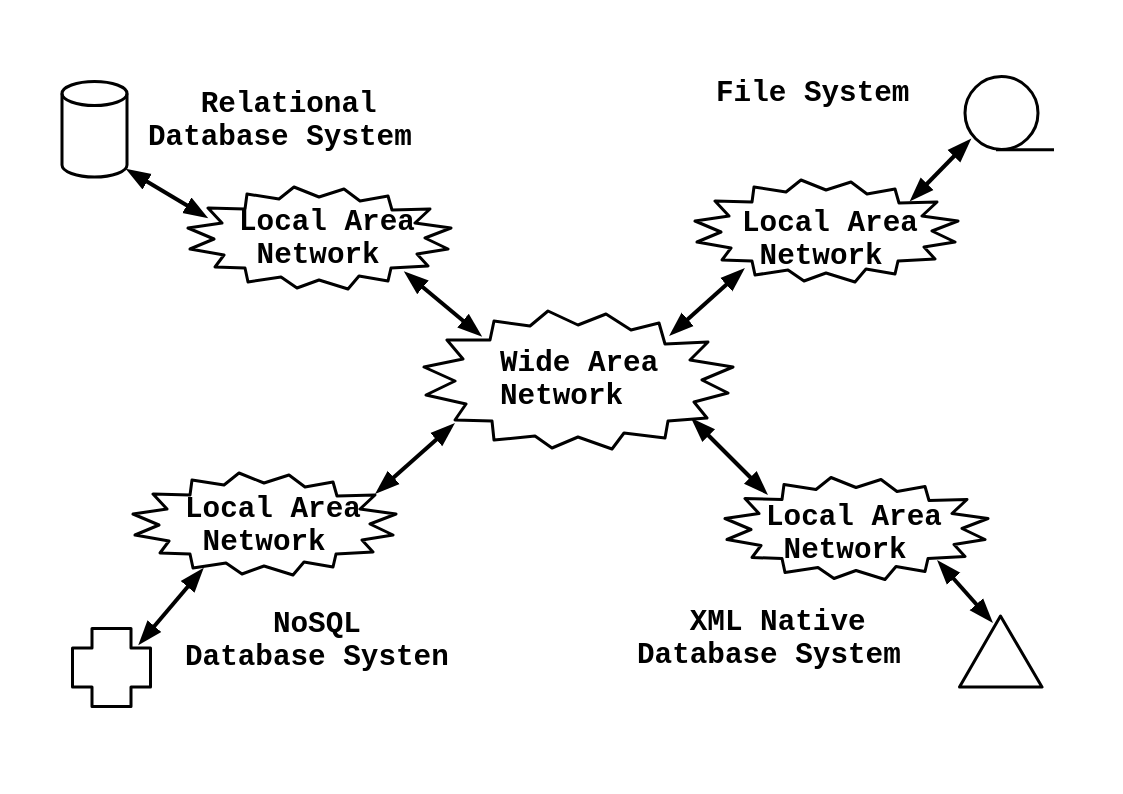
<!DOCTYPE html>
<html lang="en">
<head>
<meta charset="utf-8">
<title>Distributed data sources over a wide area network</title>
<style>
:root { --ink: #000; --paper: #fff; }
* { box-sizing: border-box; margin: 0; padding: 0; }
html, body { width: 1123px; height: 794px; overflow: hidden; background: var(--paper); }
.diagram { position: relative; width: 1123px; height: 794px; color: var(--ink); }
.shapes { position: absolute; left: 0; top: 0; display: block; }
.outline { fill: none; stroke: var(--ink); stroke-width: 3; stroke-linejoin: round; }
.links { stroke: var(--ink); stroke-width: 4; }
.links line { marker-start: url(#arrowhead); marker-end: url(#arrowhead); }
.arrow-fill { fill: var(--ink); stroke: none; }
.label { position: absolute; font: bold 29.3px/33px "Liberation Mono", monospace; white-space: nowrap; }
.label span { display: block; }
.in1 { padding-left: 1ch; }
.in3 { padding-left: 3ch; }
.in5 { padding-left: 5ch; }
.relational { left: 148px; top: 88px; }
.file-system { left: 716px; top: 77px; }
.nosql { left: 185px; top: 608px; }
.xml { left: 637px; top: 606px; }
.lan-nw { left: 239px; top: 206px; }
.lan-ne { left: 742px; top: 207px; }
.lan-sw { left: 185px; top: 493px; }
.lan-se { left: 766px; top: 501px; }
.wan { left: 500px; top: 347px; }
</style>
</head>
<body>
<main class="diagram">
  <svg class="shapes" width="1123" height="794" viewBox="0 0 1123 794" aria-hidden="true">
    <defs>
      <marker id="arrowhead" markerUnits="userSpaceOnUse" markerWidth="26" markerHeight="20" viewBox="-13 -10 26 20" orient="auto-start-reverse">
        <polygon class="arrow-fill" points="12,0 -13,9 -13,-9"/>
      </marker>
      <polygon id="lan-burst" points="247,194 279,199 294,187 319,197 344,189 360,201 388,196 392,210 430,209 415,223 451,228 425,238 448,249 417,254 428,266 391,268 388,281 359,276 348,289 319,280 297,288 281,277 248,282 245,268 215,267 224,255 190,249 214,239 188,228 222,223 208,208 245,209"/>
    </defs>

    <g class="outline networks">
      <use href="#lan-burst"/>
      <use href="#lan-burst" x="507" y="-7"/>
      <use href="#lan-burst" x="-55" y="286"/>
      <use href="#lan-burst" x="537" y="290.5"/>
      <polygon points="494,321 530,326 548,311 578,325 606,314 631,330 659,323 665,344 708,342 690,360 733,367 702,380 728,393 694,402 707,418 668,421 665,438 624,433 612,449 578,437 552,448 535,436 494,440 492,421 455,420 466,404 426,395 455,381 424,367 463,359 447,340 490,340"/>
    </g>

    <g class="outline sources">
      <ellipse cx="94.5" cy="93.5" rx="32.5" ry="12"/>
      <path d="M62 93.5V165A32.5 12 0 0 0 127 165V93.5"/>
      <circle cx="1001.5" cy="113" r="36.5"/>
      <path d="M996 149.7H1054"/>
      <path d="M92 628.5H131V648H150.5V687H131V706.5H92V687H72.5V648H92Z"/>
      <polygon points="1000.5,616 1042,687 959.5,687"/>
    </g>

    <g class="links">
      <line x1="136" y1="175" x2="198" y2="212"/>
      <line x1="413" y1="279" x2="473" y2="329"/>
      <line x1="963" y1="147" x2="918" y2="193"/>
      <line x1="736" y1="276" x2="678" y2="328"/>
      <line x1="446" y1="431" x2="384" y2="486"/>
      <line x1="699.5" y1="426.5" x2="759.5" y2="486.5"/>
      <line x1="196" y1="577" x2="146" y2="636"/>
      <line x1="945" y1="569" x2="985" y2="614"/>
    </g>
  </svg>

  <p class="label relational"><span class="in3">Relational</span><span>Database System</span></p>
  <p class="label file-system">File System</p>
  <p class="label lan-nw"><span>Local Area</span><span class="in1">Network</span></p>
  <p class="label lan-ne"><span>Local Area</span><span class="in1">Network</span></p>
  <p class="label wan"><span>Wide Area</span><span>Network</span></p>
  <p class="label lan-sw"><span>Local Area</span><span class="in1">Network</span></p>
  <p class="label lan-se"><span>Local Area</span><span class="in1">Network</span></p>
  <p class="label nosql"><span class="in5">NoSQL</span><span>Database Systen</span></p>
  <p class="label xml"><span class="in3">XML Native</span><span>Database System</span></p>
</main>
</body>
</html>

▸ GOAL OF THE EXERCISE
The reply must hold each line of the records verbatim and no pictures.

▸ ANSWER BOX
<!DOCTYPE html>
<html lang="en">
<head>
<meta charset="utf-8">
<title>Distributed data sources over a wide area network</title>
<style>
:root { --ink: #000; --paper: #fff; }
* { box-sizing: border-box; margin: 0; padding: 0; }
html, body { width: 1123px; height: 794px; overflow: hidden; background: var(--paper); }
.diagram { position: relative; width: 1123px; height: 794px; color: var(--ink); }
.shapes { position: absolute; left: 0; top: 0; display: block; }
.outline { fill: none; stroke: var(--ink); stroke-width: 3; stroke-linejoin: round; }
.links { stroke: var(--ink); stroke-width: 4; }
.links line { marker-start: url(#arrowhead); marker-end: url(#arrowhead); }
.arrow-fill { fill: var(--ink); stroke: none; }
.label { position: absolute; font: bold 29.3px/33px "Liberation Mono", monospace; white-space: nowrap; }
.label span { display: block; }
.in1 { padding-left: 1ch; }
.in3 { padding-left: 3ch; }
.in5 { padding-left: 5ch; }
.relational { left: 148px; top: 88px; }
.file-system { left: 716px; top: 77px; }
.nosql { left: 185px; top: 608px; }
.xml { left: 637px; top: 606px; }
.lan-nw { left: 239px; top: 206px; }
.lan-ne { left: 742px; top: 207px; }
.lan-sw { left: 185px; top: 493px; }
.lan-se { left: 766px; top: 501px; }
.wan { left: 500px; top: 347px; }
</style>
</head>
<body>
<main class="diagram">
  <svg class="shapes" width="1123" height="794" viewBox="0 0 1123 794" aria-hidden="true">
    <defs>
      <marker id="arrowhead" markerUnits="userSpaceOnUse" markerWidth="26" markerHeight="20" viewBox="-13 -10 26 20" orient="auto-start-reverse">
        <polygon class="arrow-fill" points="12,0 -13,9 -13,-9"/>
      </marker>
      <polygon id="lan-burst" points="247,194 279,199 294,187 319,197 344,189 360,201 388,196 392,210 430,209 415,223 451,228 425,238 448,249 417,254 428,266 391,268 388,281 359,276 348,289 319,280 297,288 281,277 248,282 245,268 215,267 224,255 190,249 214,239 188,228 222,223 208,208 245,209"/>
    </defs>

    <g class="outline networks">
      <use href="#lan-burst"/>
      <use href="#lan-burst" x="507" y="-7"/>
      <use href="#lan-burst" x="-55" y="286"/>
      <use href="#lan-burst" x="537" y="290.5"/>
      <polygon points="494,321 530,326 548,311 578,325 606,314 631,330 659,323 665,344 708,342 690,360 733,367 702,380 728,393 694,402 707,418 668,421 665,438 624,433 612,449 578,437 552,448 535,436 494,440 492,421 455,420 466,404 426,395 455,381 424,367 463,359 447,340 490,340"/>
    </g>

    <g class="outline sources">
      <ellipse cx="94.5" cy="93.5" rx="32.5" ry="12"/>
      <path d="M62 93.5V165A32.5 12 0 0 0 127 165V93.5"/>
      <circle cx="1001.5" cy="113" r="36.5"/>
      <path d="M996 149.7H1054"/>
      <path d="M92 628.5H131V648H150.5V687H131V706.5H92V687H72.5V648H92Z"/>
      <polygon points="1000.5,616 1042,687 959.5,687"/>
    </g>

    <g class="links">
      <line x1="136" y1="175" x2="198" y2="212"/>
      <line x1="413" y1="279" x2="473" y2="329"/>
      <line x1="963" y1="147" x2="918" y2="193"/>
      <line x1="736" y1="276" x2="678" y2="328"/>
      <line x1="446" y1="431" x2="384" y2="486"/>
      <line x1="699.5" y1="426.5" x2="759.5" y2="486.5"/>
      <line x1="196" y1="577" x2="146" y2="636"/>
      <line x1="945" y1="569" x2="985" y2="614"/>
    </g>
  </svg>

  <p class="label relational"><span class="in3">Relational</span><span>Database System</span></p>
  <p class="label file-system">File System</p>
  <p class="label lan-nw"><span>Local Area</span><span class="in1">Network</span></p>
  <p class="label lan-ne"><span>Local Area</span><span class="in1">Network</span></p>
  <p class="label wan"><span>Wide Area</span><span>Network</span></p>
  <p class="label lan-sw"><span>Local Area</span><span class="in1">Network</span></p>
  <p class="label lan-se"><span>Local Area</span><span class="in1">Network</span></p>
  <p class="label nosql"><span class="in5">NoSQL</span><span>Database Systen</span></p>
  <p class="label xml"><span class="in3">XML Native</span><span>Database System</span></p>
</main>
</body>
</html>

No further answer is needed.